Yes, though the morning paper reported that Gassed Up company officials anticipate the quotation in the NNM, Johnny has no specific (or public) information as to any official confirmation of NASDAQNM's approval. Thus, he has fraudulently misled his client, and can be liable for both civil and criminal penalties.

Trade Practices

Related Articles
  1. Personal Finance

    When (And How) To Fire A Client

    Firing the clients who take more of your time and effort than the revenue they contribute is a great way to improve your bottom line.
  2. Financial Advisor

    4 Strategies to Handle Clients Who Ignore Advice

    Working with clients that ignore your advice can be frustrating. Here are four ways to approach the situation.
  3. Financial Advisor

    Advisors: When Should You Fire a Client?

    Sometimes firing a client is necessary. Here's how to know when it's time to show a client the door.
  4. Financial Advisor

    Common Mistakes Advisors Make with Clients

    Financial advisors should learn to avoid making these these common mistakes with clients.
  5. Small Business

    Keeping Clients Through Good And Bad Times

    If you work in the financial industry, the secret to keeping clients happy is to be consistent.
  6. Financial Advisor

    How Advisors Should Prep for an Initial Meeting

    First impressions count, so prepare well for your first meeting with a client. Get to know as much as you can about the person and be ready to answer questions.
  7. Financial Advisor

    Advisors: How to Secure More of a Client's Assets

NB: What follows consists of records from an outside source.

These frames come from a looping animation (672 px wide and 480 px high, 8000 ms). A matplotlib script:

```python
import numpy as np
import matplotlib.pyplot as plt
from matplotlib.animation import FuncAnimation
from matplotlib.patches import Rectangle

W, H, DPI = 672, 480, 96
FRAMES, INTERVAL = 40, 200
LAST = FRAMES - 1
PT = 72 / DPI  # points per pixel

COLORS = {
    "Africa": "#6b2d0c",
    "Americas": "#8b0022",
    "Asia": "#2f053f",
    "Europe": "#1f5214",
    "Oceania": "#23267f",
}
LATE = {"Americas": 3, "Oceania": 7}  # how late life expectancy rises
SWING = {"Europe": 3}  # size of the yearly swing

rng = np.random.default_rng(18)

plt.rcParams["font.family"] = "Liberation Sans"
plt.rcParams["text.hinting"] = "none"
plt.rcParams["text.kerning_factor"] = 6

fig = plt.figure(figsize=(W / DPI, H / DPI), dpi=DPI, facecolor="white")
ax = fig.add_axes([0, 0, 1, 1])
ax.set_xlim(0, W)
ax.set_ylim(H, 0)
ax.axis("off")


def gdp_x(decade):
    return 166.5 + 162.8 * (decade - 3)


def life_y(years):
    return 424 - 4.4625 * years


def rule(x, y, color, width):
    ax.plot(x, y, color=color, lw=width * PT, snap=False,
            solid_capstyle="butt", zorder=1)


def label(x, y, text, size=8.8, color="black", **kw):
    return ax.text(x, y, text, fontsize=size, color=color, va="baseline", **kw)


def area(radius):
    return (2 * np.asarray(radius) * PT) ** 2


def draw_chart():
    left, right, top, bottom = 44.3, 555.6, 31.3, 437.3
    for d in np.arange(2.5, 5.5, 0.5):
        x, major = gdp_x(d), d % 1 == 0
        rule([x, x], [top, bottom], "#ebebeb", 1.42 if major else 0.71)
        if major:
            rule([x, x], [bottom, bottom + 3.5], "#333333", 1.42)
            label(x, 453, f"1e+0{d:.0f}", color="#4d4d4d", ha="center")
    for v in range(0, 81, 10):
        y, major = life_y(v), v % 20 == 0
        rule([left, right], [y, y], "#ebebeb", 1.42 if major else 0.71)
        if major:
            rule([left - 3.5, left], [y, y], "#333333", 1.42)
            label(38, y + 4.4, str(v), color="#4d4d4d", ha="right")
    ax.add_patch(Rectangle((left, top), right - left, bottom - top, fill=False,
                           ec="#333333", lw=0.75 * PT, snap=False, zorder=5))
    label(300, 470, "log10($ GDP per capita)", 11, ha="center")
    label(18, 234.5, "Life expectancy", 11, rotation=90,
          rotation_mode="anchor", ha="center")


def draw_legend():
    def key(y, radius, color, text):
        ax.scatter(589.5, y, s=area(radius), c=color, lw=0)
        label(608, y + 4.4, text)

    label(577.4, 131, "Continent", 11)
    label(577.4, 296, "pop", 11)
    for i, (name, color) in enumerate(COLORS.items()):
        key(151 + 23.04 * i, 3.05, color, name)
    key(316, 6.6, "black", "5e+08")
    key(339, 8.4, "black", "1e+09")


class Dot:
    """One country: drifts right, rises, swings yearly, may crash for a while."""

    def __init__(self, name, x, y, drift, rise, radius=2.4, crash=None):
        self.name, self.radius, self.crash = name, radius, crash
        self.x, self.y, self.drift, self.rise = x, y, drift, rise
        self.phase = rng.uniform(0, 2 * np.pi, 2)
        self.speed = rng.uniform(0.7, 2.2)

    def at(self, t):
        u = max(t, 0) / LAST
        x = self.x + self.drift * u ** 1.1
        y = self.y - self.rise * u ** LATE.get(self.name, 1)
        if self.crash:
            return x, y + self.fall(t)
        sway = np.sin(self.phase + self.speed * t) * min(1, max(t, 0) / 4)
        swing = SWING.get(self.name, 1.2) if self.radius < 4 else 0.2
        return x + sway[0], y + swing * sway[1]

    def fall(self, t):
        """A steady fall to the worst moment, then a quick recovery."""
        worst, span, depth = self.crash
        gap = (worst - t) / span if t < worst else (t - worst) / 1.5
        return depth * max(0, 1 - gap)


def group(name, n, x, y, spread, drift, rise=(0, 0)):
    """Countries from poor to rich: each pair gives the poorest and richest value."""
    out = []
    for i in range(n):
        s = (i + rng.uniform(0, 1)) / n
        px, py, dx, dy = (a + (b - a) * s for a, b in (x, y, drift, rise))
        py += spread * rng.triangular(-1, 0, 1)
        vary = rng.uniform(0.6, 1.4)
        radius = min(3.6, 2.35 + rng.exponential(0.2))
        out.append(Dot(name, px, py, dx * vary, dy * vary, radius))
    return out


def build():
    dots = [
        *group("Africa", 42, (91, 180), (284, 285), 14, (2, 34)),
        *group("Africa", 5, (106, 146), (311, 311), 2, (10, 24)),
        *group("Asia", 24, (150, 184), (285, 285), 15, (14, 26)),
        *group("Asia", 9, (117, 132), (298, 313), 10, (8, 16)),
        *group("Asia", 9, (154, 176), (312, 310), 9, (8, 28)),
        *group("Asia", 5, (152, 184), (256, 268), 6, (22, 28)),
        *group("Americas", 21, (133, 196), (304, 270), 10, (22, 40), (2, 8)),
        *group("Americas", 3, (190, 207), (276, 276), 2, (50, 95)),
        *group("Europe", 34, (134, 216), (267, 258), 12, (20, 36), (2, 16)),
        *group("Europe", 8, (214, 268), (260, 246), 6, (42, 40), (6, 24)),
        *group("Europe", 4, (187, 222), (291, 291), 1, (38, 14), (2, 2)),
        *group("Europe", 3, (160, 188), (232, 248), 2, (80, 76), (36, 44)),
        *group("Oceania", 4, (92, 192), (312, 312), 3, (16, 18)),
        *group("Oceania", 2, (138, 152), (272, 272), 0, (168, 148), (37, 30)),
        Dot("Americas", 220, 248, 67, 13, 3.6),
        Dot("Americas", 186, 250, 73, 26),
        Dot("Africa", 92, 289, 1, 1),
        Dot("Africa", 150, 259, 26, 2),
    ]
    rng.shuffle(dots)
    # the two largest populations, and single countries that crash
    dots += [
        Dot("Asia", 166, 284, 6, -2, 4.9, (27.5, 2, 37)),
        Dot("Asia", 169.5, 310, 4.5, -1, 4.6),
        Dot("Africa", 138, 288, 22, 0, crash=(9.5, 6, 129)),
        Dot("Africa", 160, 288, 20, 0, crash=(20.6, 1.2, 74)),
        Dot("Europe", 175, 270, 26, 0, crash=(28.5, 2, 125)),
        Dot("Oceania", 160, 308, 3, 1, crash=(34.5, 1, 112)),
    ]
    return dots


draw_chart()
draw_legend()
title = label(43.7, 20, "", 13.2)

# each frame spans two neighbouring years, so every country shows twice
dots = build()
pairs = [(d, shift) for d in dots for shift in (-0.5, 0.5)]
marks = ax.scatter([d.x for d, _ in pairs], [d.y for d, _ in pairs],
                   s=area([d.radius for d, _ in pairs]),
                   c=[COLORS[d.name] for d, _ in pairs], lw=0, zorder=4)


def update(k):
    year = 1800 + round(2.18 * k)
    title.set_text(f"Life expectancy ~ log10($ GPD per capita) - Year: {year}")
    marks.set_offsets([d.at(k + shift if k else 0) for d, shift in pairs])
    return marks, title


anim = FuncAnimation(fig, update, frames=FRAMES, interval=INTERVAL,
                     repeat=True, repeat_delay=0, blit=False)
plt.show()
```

    Taking over a larger portion of client assets is an art. Here are some tips on how to increase your asset management.
  8. Financial Advisor

    How to Protect Client Assets in a Bear Market

    Here are some strategies for how to protect client assets in a bear market.
  9. Financial Advisor

    Advisors Should Be Ready for These 5 Questions

    Advisors should be prepared to provide answers to these common questions asked by prospective clients.
  10. Financial Advisor

    Top 3 Things NOT to Say to Clients

    Steadily growing your client roster can be tough these days. Communicating effectively with customers should be one of your top priorities.
Frequently Asked Questions
  1. Depreciation Can Shield Taxes, Bolster Cash Flow

    Depreciation can be used as a tax-deductible expense to reduce tax costs, bolstering cash flow
  2. What schools did Warren Buffett attend on his way to getting his science and economics degrees?

    Learn how Warren Buffett became so successful through his attendance at multiple prestigious schools and his real-world experiences.
  3. How many attempts at each CFA exam is a candidate permitted?

    The CFA Institute allows an individual an unlimited amount of attempts at each examination.Although you can attempt the examination ...
  4. What's the average salary of a market research analyst?

    Learn about average stock market analyst salaries in the U.S. and different factors that affect salaries and overall levels ...
Trading Center